“Our elected representatives practically backtracked on everything based on the misconception of reality or the lack of thinking skill to outmanoeuvre the opposition.

“Keeping of the IRC report under wraps is cowardice and lacking in strategic thinking to promote it,” she said at the Institutional Reform Committee Report: Why the Secrecy? forum organised by human rights group National Human Rights Society (Hakam).

In May 2018, the IRC was set up to give recommendations to the government concerning key national institutions and had submitted its final report to the Council of Eminent Persons and Prime Minister’s Department in July 2018.

Minister in the Prime Minister’s Department Liew Vui Keong told the press in 2018 that the report would be made public after the report was discussed in detail by the cabinet.

Prime Minister Dr Mahathir Mohamad also said he was willing to make the report public, but a consensus must first be reached between the parties in the PH coalition.

“If you ask me, I will release it but I’m not a free agent. I have other people (to consider). One has to remember we have five parties in the government and each one has its own agenda.

“If I’m going to be democratic, I have to consult them. It depends on the consensus that we achieve in the coalition.

“But, of course, I like to be popular. If you want me to release, I will release,” he said last October.

Meanwhile, Siti has given the government 48 hours to release the report to the public.

She added that if the government does not know how to handle the delivery of the report, it should hand the matter over to the civil societies.

“Give it to us if you do not know how to handle the delivery. We will help and manage the delivery of the recommendations.
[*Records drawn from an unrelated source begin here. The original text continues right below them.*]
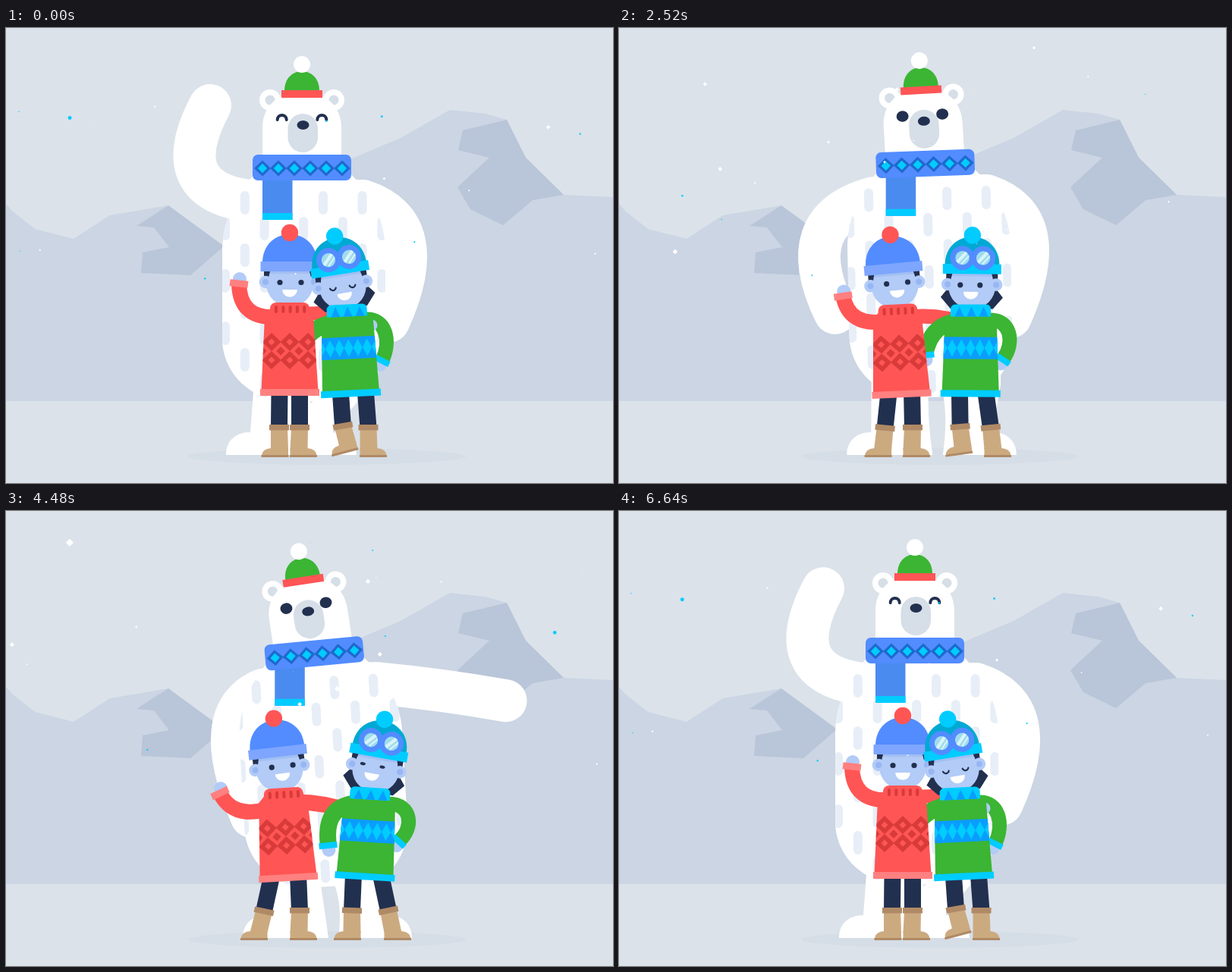
Write an HTML page with a canvas that moves like this. It is 800 by 600 pixels and loops after 6.68 s.

```html
<!DOCTYPE html>
<html lang="en">
<head>
<meta charset="utf-8">
<title>Winter friends</title>
<style>
html,body{margin:0;width:100%;height:100%;overflow:hidden;background:#dbe2ea}
canvas{display:block;width:800px;height:600px}
</style>
</head>
<body>
<canvas id="c" width="800" height="600"></canvas>
<script>
const c = document.getElementById('c').getContext('2d');
const LOOP = 6680, TAU = Math.PI * 2, RAD = Math.PI / 180;
const NAVY = '#22304f', RED = '#ff5555', PINK = '#ff8080', DARKRED = '#d93a3a', GREEN = '#3bb533',
  BLUE = '#528cff', CYAN = '#00ccff', AZURE = '#0a9dff', SKIN = '#b2cbf7', SNOW = '#fff', GREY = '#d6dee7',
  BOOT = '#ccaa80', CUFF = '#b08a66';

// Arms run from the shoulder past an elbow to the hand, measured outwards and down.
const hip = b => [1.23 * b + 23, 30, 1.2 * b - 34, 190 - 0.55 * b];

// from/to: when the move out of this pose happens; feet: toe positions;
// apart: 0 hugging, 1 standing apart; tilt: how far the boy leans
const poses = [
  { from: 0, to: 840, x: 0, y: 0, lean: 0, turn: 0, feet: [290, 462],
    left: [110, -15, 51, -126], right: hip(57), apart: 0, tilt: 0, wave: 0 },
  { from: 900, to: 1760, x: -15, y: 0, lean: -7, turn: -10, feet: [260, 440],
    left: [112, 10, 118, -112], right: hip(65), apart: 0, tilt: 0, wave: 1 },
  { from: 2080, to: 3000, x: 6, y: -3, lean: -3, turn: -6, feet: [290, 514],
    left: hip(84), right: hip(61), apart: 0, tilt: 0, wave: 0 },
  { from: 3560, to: 4360, x: 36, y: -8, lean: -1, turn: 6, feet: [312, 535],
    left: hip(54), right: hip(47), apart: 1, tilt: 1, wave: 0 },
  { from: 4640, to: 5640, x: 33, y: 3, lean: -5.4, turn: -4, feet: [312, 535],
    left: hip(41), right: [85, 8, 170, 23], apart: 1, tilt: 0.6, wave: 0 },
  { from: 6000, to: 6650, x: 15, y: 8, lean: -3, turn: -3, feet: [290, 532],
    left: hip(85), right: [98, -8, 126, -126], apart: 0, tilt: 0, wave: 0 }
];

const lerp = (a, b, k) => Array.isArray(a) ? a.map((v, i) => lerp(v, b[i], k)) : a + (b - a) * k;
function poseAt(t) {
  const i = poses.findLastIndex(p => t >= p.from), a = poses[i], b = poses[(i + 1) % poses.length];
  const k = Math.max(0, Math.min(1, (t - a.from) / (a.to - a.from))), p = {};
  for (const key in a) p[key] = lerp(a[key], b[key], k * k * (3 - 2 * k));
  return p;
}
function spin(x, y, deg, px, py) {
  const co = Math.cos(deg * RAD), si = Math.sin(deg * RAD);
  return [x + px * co - py * si, y + px * si + py * co];
}
function at(x, y, deg, draw) {
  c.save(); c.translate(x, y); c.rotate(deg * RAD); draw(); c.restore();
}
function fill(col) { c.fillStyle = col; c.fill(); }
function rect(x, y, w, h, col, r = 0) { c.beginPath(); c.roundRect(x, y, w, h, r); fill(col); }
function oval(x, y, rx, ry, col) { c.beginPath(); c.ellipse(x, y, rx, ry, 0, 0, TAU); fill(col); }
const dot = (x, y, r, col) => oval(x, y, r, r, col);
function poly(p, col) {
  c.beginPath();
  for (let i = 0; i < p.length; i += 2) c.lineTo(p[i], p[i + 1]);
  c.closePath(); fill(col);
}
const gem = (x, y, w, h, col) => poly([x, y - h, x + w, y, x, y + h, x - w, y], col);
function stroke(w, col, cap = 'butt') { c.lineWidth = w; c.strokeStyle = col; c.lineCap = cap; c.stroke(); }
function limb(p, w, col, cap) {
  c.beginPath(); c.moveTo(p[0], p[1]);
  if (p.length > 6) c.bezierCurveTo(...p.slice(2));
  else if (p.length > 4) c.quadraticCurveTo(...p.slice(2));
  else c.lineTo(p[2], p[3]);
  stroke(w, col, cap);
}
const sides = draw => { draw(-1); draw(1); };

function scenery() {
  rect(0, 0, 800, 600, '#dbe2ea');
  poly([0, 232, 9, 242, 38, 265, 89, 278, 137, 247, 214, 234, 286, 286, 418, 188, 520, 145,
    585, 108, 632, 113, 660, 121, 685, 171, 735, 220, 800, 223, 800, 492, 0, 492], '#cbd5e3');
  poly([214, 234, 172, 261, 195, 263, 215, 289, 180, 296, 178, 323, 243, 326, 287, 288], '#b9c5d8');
  poly([660, 121, 602, 135, 596, 161, 637, 171, 595, 210, 612, 239, 655, 260, 694, 227, 735, 220, 685, 171], '#b9c5d8');
  oval(423, 565, 183, 11, '#d5dde6');
}

function bearLeg(inner, toe, s) {
  const outer = inner + s * 75, heel = toe - s * (s < 0 ? 113 : 97);
  c.beginPath();
  c.moveTo(inner, 450); c.lineTo(inner, 490);
  c.quadraticCurveTo(heel + s * 6, 520, heel, 563);
  c.lineTo(toe, 563);
  c.bezierCurveTo(toe, 545, toe - s * 12, 533, toe - s * 32, 533);
  c.lineTo(outer, 470); c.lineTo(outer, 450);
  fill(SNOW);
}

function bearBody(p) {
  c.translate(-395, -480);
  c.beginPath();
  c.moveTo(285, 290); c.quadraticCurveTo(287, 235, 330, 190);
  c.lineTo(452, 190); c.quadraticCurveTo(498, 235, 500, 290);
  c.lineTo(500, 410); c.bezierCurveTo(500, 460, 470, 492, 425, 492);
  c.lineTo(360, 492); c.bezierCurveTo(315, 485, 285, 450, 285, 410);
  fill(SNOW); c.clip();
  for (let i = 0; i < 9; i++)
    for (let k = 0; k < 4; k++)
      rect(283 + i * 25.8 + p.turn, (i % 2 ? 215 : 249) + k * 69, 12, 31, '#e8eef7', 6);
}

function bearHead(t, turn) {
  const open = t > 2450 && t < 5100, fx = turn * 0.3;
  sides(s => { dot(s * 42, -89, 14, SNOW); dot(s * 42, -89, 6.5, GREY); });
  c.beginPath();
  c.moveTo(-52, 0); c.lineTo(-52, -52);
  c.bezierCurveTo(-52, -82, -30, -100, 0, -100);
  c.bezierCurveTo(30, -100, 52, -82, 52, -52);
  c.lineTo(52, 0); fill(SNOW);
  rect(-18.5 + fx, -71, 39.5, 51, GREY, 20);
  oval(1.5 + fx, -56, 8, 6, NAVY);
  sides(s => {
    const x = s * 26.3 + fx;
    if (open) return oval(x, -64, 8, 7.3, NAVY);
    c.beginPath(); c.arc(x, -63, 6, Math.PI, TAU); stroke(4, NAVY, 'round');
  });
  const drop = Math.max(0, Math.min(1, (t - 2900) / 300, (3700 - t) / 200));
  if (drop) at(-42, -61, 2, () => {
    c.scale(drop, drop); c.beginPath(); c.moveTo(0, -15);
    c.bezierCurveTo(2, -8, 6, -3, 6, 2); c.arc(0, 2, 6, 0, Math.PI); c.bezierCurveTo(-6, -3, -2, -8, 0, -15);
    fill(BLUE);
  });
  c.beginPath(); c.moveTo(-23, -100); c.bezierCurveTo(-24, -136, 24, -136, 23, -100); fill(GREEN);
  rect(-27, -102, 54, 10, RED);
  dot(0, -136, 11, SNOW);
}

function scarf() {
  rect(-65, -17, 130, 34, BLUE, 7);
  for (let x = -52; x < 60; x += 21) {
    gem(x, 1, 11, 10.5, '#2068cc'); gem(x, 1, 6.2, 6.2, CYAN);
  }
}

function bear(t, p) {
  const [toeL, toeR] = p.feet, a = p.lean * 0.6, x = 395 + p.x, y = 480 + p.y;
  bearLeg(235 + 0.575 * toeL, toeL, -1);
  bearLeg(250 + 0.34 * toeR, toeR, 1);
  sides(s => {
    const [sx, sy] = spin(x, y, a, s * 75, -252), [ex, ey, hx, hy] = s < 0 ? p.left : p.right;
    limb([sx - s * 40, sy, sx, sy], 56, SNOW);
    limb([sx, sy, sx + s * ex, sy + ey, sx + s * hx, sy + hy], 56, SNOW, 'round');
  });
  at(x, y, a, () => bearBody(p));
  const [nx, ny] = spin(x, y, a, -5, -296);
  at(nx, ny, p.lean * 1.6, () => bearHead(t, p.turn));
  rect(nx - 52, ny, 39.5, 69, '#4a8bf0');
  rect(nx - 52, ny + 60, 39.5, 9, CYAN);
  at(nx, ny, p.lean, scarf);
}

// hip x, y, cuff x, y, cuff angle, foot x, y, foot angle
function kidLeg([hx, hy, kx, ky, ka, fx, fy, fa], s) {
  limb([hx, hy - 6, kx, ky], 22, NAVY);
  poly([...spin(kx, ky, ka, -11, 0), ...spin(kx, ky, ka, 11, 0),
    ...spin(fx, fy, fa, 11.5, -10), ...spin(fx, fy, fa, -11.5, -10)], BOOT);
  at(fx, fy, fa, () => {
    c.scale(s, 1);
    c.beginPath(); c.moveTo(-11.5, 0); c.lineTo(-11.5, -12); c.lineTo(11, -12);
    c.quadraticCurveTo(23, -11, 23.5, -2); c.lineTo(23.5, 0); fill(BOOT);
    rect(-12, -3, 36, 3, CUFF);
  });
  at(kx, ky, ka, () => rect(-13, -4, 26, 7.5, CUFF));
}

function kidHead(dome, band, pom) {
  rect(-31, -52, 62, 54, SKIN, [0, 0, 30, 30]);
  rect(-31, -46, 62, 5, '#a2bff3');
  sides(s => {
    poly([s * 34, -48, s * 25, -48, s * 28, -36, s * 34, -36], NAVY);
    dot(s * 32, -30, 8.3, SKIN); dot(s * 32, -30, 4, '#98b6f2');
  });
  c.beginPath(); c.moveTo(-36, -54); c.bezierCurveTo(-37, -106, 37, -106, 36, -54); fill(dome);
  rect(-38.5, -57, 77, 13, band);
  dot(0, -95, 11.2, pom);
}
function smile(x, y) { c.beginPath(); c.arc(x, y, 9.8, 0, Math.PI); fill(SNOW); }

function boyArmBack(k) {
  limb(lerp([390, 378, 430, 371, 478, 390], [383, 384, 420, 384, 455, 397], k), 18 + 3 * k, RED);
}

function boy(t, { apart, tilt, wave }) {
  kidLeg(lerp([360.5, 485, 360, 527, 0, 360.5, 566, 0], [350, 488, 340, 528, 12, 333, 566, 0], apart), -1);
  kidLeg([387 - 2 * apart, 485, 387, 527, 0, 386, 566, 0], 1);
  const [x, y, ex, ey, sx, sy] = lerp(
    [307 - 8 * wave, 337 + 5 * wave, 308 + 4 * wave, 383 - 4 * wave, 354, 381], [282, 372, 298, 405, 342, 394], apart);
  dot(x + 1, y - 6, 9, SKIN);
  limb([x, y, ex, ey, sx, sy], 20, RED);
  at(x, y, lerp(6 - 14 * wave, -25, apart), () => rect(-12, -4.5, 24, 9, PINK));
  at(374 - 17 * tilt, 365 + 5 * tilt, -11 * tilt, () => {
    kidHead(BLUE, '#7ea6ff', RED);
    const fx = 5 * tilt, fy = -3 * tilt, shut = Math.abs(t - 840) < 70;
    for (const ex of [-13, 15])
      if (shut) rect(ex - 3.5 + fx, -30.5 + fy, 7, 1.6, '#5b74a8');
      else dot(ex + fx, -29.5 + fy, 3.6, NAVY);
    smile(fx, -20 + fy);
  });
  at(374 - 8.5 * tilt, 425 + 5 * tilt, -5.5 * tilt, () => {
    c.save();
    poly([-25, -54, 26, -54, 31, -45, 37.5, 54, -37.5, 54, -33, -45], RED);
    c.clip();
    for (let x = -24; x < 30; x += 24) {
      for (const y of [-11, 13]) { gem(x, y, 12.5, 12, DARKRED); gem(x, y, 4.5, 4.5, RED); }
      gem(x + 12, 1, 5.5, 5.5, DARKRED); gem(x - 12, 1, 5.5, 5.5, DARKRED);
    }
    c.restore();
    rect(-39, 51, 78, 9, PINK);
    rect(-26, -63, 52, 16, RED, [8, 8, 0, 0]);
    for (let x = -20; x < 20; x += 9.3) rect(x, -59, 4, 10, DARKRED, 2);
  });
}

function girlArmBack(k) {
  const p = lerp([425, 390, 405, 395, 395, 410, 385, 420], [455, 386, 428, 392, 422, 412, 424.5, 438], k);
  dot(p[6] + 1, p[7] + 9, 9, SKIN);
  limb(p, 22, GREEN);
  at(p[6], p[7] + 3, -6, () => rect(-12, -4, 24, 8, CYAN));
}

function goggle(x) {
  dot(x, -65, 16, BLUE);
  c.save(); c.beginPath(); c.arc(x, -65, 9.2, 0, TAU); fill('#9fdcec'); c.clip();
  limb([x - 7, -59, x + 6, -73], 4, '#d9f5fa');
  limb([x - 1, -57, x + 9, -68], 2, '#d9f5fa');
  c.restore();
}

function girl(t, k) {
  kidLeg(lerp([441, 488, 444, 525, -10, 453, 559, -15], [458, 485, 456, 527, 2, 456, 566, 0], k), -1);
  kidLeg(lerp([474, 487, 477.5, 527, 0, 478, 566, 0], [494, 486, 504, 527, -12, 510, 566, 0], k), 1);
  const p = lerp([474, 384, 500, 382, 508, 412, 496, 438], [504, 386, 535, 386, 538, 418, 518, 435], k);
  dot(p[6] - 3, p[7] + 7, 8, SKIN);
  limb(p, 19, GREEN);
  at(p[6], p[7] + 1, lerp(27, 42, k), () => rect(-10, -4, 20, 8, CYAN));
  if (k < 0.3) dot(482, 392, 7.5, SKIN);
  const sway = Math.cos(t / LOOP * 2 * TAU);
  at(lerp(449.2 - 1.2 * sway, 482.5, k), 368.3, lerp(-7.6 - 1.4 * sway, 10, k), () => {
    sides(s => poly([s * 20, -30, s * 30, -27, s * 41, -13, s * 28, 2, s * 10, 2], NAVY));
    kidHead('#00a9d3', CYAN, CYAN);
    const fx = -5 * k, fy = -6 * k;
    const open = t > 2500 && t < 4950, half = Math.abs(t - 4480) < 60;
    sides(s => {
      const x = s * 13 + fx, y = -26.5 + fy;
      if (open) return oval(x, y, 3.6, half ? 2 : 3.6, NAVY);
      c.beginPath(); c.arc(x, y - 2, 4, 0.25, Math.PI - 0.25); stroke(2.2, NAVY, 'round');
    });
    smile(fx + 1, -19 + fy * 0.5);
    goggle(-13); goggle(14.5);
  });
  at(lerp(451.8, 476.5, k), 425.5, lerp(-2.8, 3.6, k), () => {
    c.save();
    poly([-26, -49, 26, -49, 34, -43, 37.5, 54, -37.5, 54, -34, -41], GREEN);
    c.clip();
    rect(-40, -18, 80, 29, AZURE);
    for (let i = -3; i < 4; i++) gem(i * 12.2, -3.5, 6, 11.5, CYAN);
    c.restore();
    rect(-39.5, 52, 79, 9, CYAN);
    rect(-26.5, -61, 53, 16, CYAN, [6, 6, 0, 0]);
    for (let x = -15; x < 20; x += 16) poly([x - 6, -45, x, -58, x + 6, -45], AZURE);
  });
}

let seed = 29;
const rnd = () => (seed = seed * 16807 % 2147483647) / 2147483647;
const flakes = Array.from({ length: 48 }, () => ({
  x: rnd() * 800 - 30, y: rnd() * 360 - 60, born: rnd() * LOOP, life: 2400 + rnd() * 1800,
  vx: 8 + rnd() * 22, vy: 28 + rnd() * 26, r: 1.3 + rnd() ** 2 * 4, blue: rnd() < 0.24
}));
function snow(t) {
  for (const f of flakes) {
    const age = (t - f.born + LOOP) % LOOP;
    if (age > f.life) continue;
    const s = age / 1000, r = f.r * Math.sin(Math.PI * age / f.life);
    const x = f.x + f.vx * s, y = f.y + f.vy * s;
    if (f.blue) dot(x, y, r * 0.5 + 0.3, CYAN);
    else gem(x, y, r, r, SNOW);
  }
}

function draw(t) {
  const p = poseAt(t);
  scenery();
  bear(t, p);
  boyArmBack(p.apart);
  girlArmBack(p.apart);
  boy(t, p);
  girl(t, p.apart);
  snow(t);
}

const start = performance.now();
function frame() {
  draw((performance.now() - start) % LOOP);
  requestAnimationFrame(frame);
}
frame();
</script>
</body>
</html>
```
We are more than capable and smarter than you politicians.

Nazir Sufari/TMI

“The PH government must release it in 48 hours from today. You parliamentarians holding ministerships are not our bosses. We are the bosses and you work for us. You do not lecture us, we lecture you.”

Dr M may be the only PH leader to read IRC report

Meanwhile, lawyer Ambiga Sreenevasan said today Dr Mahathir might be the only PH leader who has read the IRC report.

Ambiga, who was part of the IRC member who presented the findings of the committee in July 2018, said by the lack of acknowledgement, she guessed that the report was not read by other PH leaders in today’s government.

“I don’t even know if every agency was given a copy. I don’t even know who has a copy and I am pretty certain that not many of our leaders – I know Dr Mahathir has read it. I don’t know who else has read it.

Hari Anggara

“I can hazard a guess, nobody actually,” Ambiga said in the forum today.

She said things are not all lost as there are government agencies such as National Centre for Governance, Integrity and Anti-Corruption (GIACC) led by Tan Sri Abu Kassim Mohammed that have implemented recommendations by IRC.

“To be fair, the GIACC, they have looked at our report and they are implementing some of the recommendations in regards of anti-corruption matters. So, I know that is a work in progress that is happening.

She lamented that if the PH leadership had seen the passion of the people who were so eager to participate in the IRC’s process of coming up with the report on institutional reforms, they would look at things differently.

“We received so much input I can’t even begin to tell you how much the people wanted to participate in the process.

“They (the Harapan leadership) are missing out on that, the passion of the people, the expertise of the people, the valuable feedback that we got. All these people came, all making a huge effort because they want to be part of the process of building the new Malaysia.

“Now if only those in government had seen what we have seen…if only they had seen how engaged the public was, then they will understand how much goodwill of the people they had (at that time),” Ambiga said.

With the government’s treatment of the report, she said she is afraid she would never see that kind of passion from the people again.

“I will never see that passion again, I’m afraid, because if you do this (hide the report), you won’t see that passion again and that is the passion that is going to push the engine for change,” she said.